**WORK TASK:** Each line containing the word "rise" must be copied from the material below.
+++++
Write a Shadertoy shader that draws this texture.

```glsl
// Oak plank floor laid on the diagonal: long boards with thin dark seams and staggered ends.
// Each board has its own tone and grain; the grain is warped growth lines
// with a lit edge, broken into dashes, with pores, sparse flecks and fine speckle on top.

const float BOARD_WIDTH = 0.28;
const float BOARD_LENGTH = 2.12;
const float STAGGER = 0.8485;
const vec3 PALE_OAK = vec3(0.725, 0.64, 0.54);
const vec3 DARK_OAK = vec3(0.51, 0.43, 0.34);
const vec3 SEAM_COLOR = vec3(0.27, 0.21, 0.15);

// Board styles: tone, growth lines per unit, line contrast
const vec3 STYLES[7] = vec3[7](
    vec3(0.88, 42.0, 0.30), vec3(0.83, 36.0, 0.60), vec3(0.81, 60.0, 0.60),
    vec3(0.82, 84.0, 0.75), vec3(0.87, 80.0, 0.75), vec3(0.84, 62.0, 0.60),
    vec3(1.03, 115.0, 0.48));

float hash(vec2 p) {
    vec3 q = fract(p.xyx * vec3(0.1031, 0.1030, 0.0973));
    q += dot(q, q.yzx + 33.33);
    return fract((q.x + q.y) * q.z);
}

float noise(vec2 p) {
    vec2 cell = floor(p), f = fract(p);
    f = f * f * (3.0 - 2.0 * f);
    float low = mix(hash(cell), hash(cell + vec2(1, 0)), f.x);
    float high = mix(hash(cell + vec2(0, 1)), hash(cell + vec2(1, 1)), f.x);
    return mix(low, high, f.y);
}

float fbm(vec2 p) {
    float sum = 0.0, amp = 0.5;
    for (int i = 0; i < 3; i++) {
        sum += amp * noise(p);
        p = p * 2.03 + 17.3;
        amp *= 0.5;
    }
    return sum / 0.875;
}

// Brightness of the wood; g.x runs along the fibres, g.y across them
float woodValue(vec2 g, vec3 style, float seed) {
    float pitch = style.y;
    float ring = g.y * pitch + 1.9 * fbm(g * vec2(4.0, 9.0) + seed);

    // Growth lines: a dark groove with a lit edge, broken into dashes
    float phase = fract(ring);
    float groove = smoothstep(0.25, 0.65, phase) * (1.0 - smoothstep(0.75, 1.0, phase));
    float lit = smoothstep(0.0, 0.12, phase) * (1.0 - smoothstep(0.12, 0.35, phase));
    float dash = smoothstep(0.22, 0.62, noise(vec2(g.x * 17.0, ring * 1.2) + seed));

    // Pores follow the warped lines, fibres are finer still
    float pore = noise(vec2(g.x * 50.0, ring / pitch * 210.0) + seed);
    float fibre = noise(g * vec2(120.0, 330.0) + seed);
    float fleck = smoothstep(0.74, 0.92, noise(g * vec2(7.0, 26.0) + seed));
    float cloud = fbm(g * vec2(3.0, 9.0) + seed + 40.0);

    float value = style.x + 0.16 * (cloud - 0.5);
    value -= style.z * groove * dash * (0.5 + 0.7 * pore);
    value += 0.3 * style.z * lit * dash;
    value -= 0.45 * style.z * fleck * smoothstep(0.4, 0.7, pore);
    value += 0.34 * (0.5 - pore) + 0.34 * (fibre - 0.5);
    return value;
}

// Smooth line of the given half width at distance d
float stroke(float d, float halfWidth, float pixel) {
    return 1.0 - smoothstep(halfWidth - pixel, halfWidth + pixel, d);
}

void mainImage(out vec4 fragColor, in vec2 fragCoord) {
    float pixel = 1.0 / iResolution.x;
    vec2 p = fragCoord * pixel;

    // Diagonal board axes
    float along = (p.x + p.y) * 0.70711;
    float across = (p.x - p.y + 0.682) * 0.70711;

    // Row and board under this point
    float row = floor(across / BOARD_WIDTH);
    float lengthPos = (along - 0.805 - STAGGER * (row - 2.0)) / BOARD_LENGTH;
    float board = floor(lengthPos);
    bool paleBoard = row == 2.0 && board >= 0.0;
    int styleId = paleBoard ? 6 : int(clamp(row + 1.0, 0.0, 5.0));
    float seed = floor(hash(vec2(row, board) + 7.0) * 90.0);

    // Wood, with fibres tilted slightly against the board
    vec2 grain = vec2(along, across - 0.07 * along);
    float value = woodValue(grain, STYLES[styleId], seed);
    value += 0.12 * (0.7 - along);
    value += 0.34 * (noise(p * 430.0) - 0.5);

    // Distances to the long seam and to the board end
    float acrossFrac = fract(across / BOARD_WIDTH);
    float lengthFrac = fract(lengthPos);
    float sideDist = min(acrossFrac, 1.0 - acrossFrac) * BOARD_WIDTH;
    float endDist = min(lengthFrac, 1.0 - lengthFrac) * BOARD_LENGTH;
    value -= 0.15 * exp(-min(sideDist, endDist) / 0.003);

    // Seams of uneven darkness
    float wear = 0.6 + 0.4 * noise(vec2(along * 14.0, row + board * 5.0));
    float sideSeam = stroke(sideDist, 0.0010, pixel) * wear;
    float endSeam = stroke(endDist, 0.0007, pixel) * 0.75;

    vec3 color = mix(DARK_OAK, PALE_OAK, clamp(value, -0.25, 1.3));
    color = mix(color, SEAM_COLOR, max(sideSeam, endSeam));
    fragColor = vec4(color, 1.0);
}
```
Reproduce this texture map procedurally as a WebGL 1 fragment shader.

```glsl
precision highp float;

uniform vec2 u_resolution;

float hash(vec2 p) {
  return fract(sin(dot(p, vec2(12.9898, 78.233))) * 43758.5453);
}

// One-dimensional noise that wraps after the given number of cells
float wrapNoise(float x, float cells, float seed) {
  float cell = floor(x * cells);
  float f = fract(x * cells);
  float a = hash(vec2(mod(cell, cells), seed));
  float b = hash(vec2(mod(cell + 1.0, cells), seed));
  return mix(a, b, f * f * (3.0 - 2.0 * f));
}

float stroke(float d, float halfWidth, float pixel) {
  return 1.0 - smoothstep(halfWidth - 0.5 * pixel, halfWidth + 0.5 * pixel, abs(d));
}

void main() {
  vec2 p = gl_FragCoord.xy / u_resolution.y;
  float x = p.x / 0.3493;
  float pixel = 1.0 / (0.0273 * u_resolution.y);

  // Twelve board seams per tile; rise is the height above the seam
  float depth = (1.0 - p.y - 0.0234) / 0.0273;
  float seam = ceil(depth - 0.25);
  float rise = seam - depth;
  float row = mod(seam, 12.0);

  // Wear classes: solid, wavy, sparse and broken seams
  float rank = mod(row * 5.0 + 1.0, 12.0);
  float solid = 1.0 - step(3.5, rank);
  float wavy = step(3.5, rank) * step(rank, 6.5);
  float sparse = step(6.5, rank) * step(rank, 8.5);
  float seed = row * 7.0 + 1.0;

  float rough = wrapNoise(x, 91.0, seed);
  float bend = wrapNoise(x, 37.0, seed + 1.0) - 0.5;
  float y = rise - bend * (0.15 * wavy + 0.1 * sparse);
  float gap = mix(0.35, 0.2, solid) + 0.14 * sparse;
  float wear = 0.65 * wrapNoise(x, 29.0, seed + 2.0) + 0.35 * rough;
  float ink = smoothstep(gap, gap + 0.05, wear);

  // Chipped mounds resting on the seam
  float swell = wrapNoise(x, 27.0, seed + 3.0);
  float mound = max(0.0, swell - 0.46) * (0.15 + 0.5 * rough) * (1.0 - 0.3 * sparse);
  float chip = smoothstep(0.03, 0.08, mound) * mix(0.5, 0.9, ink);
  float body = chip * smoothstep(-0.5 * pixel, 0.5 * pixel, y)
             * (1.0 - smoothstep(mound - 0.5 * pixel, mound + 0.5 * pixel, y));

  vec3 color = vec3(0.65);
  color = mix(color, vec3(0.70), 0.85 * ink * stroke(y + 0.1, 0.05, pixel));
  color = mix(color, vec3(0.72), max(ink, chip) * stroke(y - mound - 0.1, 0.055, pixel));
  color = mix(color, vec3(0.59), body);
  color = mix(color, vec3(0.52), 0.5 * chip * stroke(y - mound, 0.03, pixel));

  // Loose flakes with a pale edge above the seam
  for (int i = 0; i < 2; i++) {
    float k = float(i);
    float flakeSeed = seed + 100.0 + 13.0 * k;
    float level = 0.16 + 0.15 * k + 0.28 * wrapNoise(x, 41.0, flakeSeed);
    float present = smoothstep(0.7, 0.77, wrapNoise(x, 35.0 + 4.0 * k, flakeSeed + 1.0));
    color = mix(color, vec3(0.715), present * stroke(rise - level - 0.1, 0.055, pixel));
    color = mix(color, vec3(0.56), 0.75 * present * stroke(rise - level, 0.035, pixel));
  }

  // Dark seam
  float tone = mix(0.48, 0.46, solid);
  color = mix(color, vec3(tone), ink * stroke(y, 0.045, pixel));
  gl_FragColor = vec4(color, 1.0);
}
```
+++++
**RESPONSE BOX:**
  // Twelve board seams per tile; rise is the height above the seam
  float rise = seam - depth;
  float y = rise - bend * (0.15 * wavy + 0.1 * sparse);
    color = mix(color, vec3(0.715), present * stroke(rise - level - 0.1, 0.055, pixel));
    color = mix(color, vec3(0.56), 0.75 * present * stroke(rise - level, 0.035, pixel));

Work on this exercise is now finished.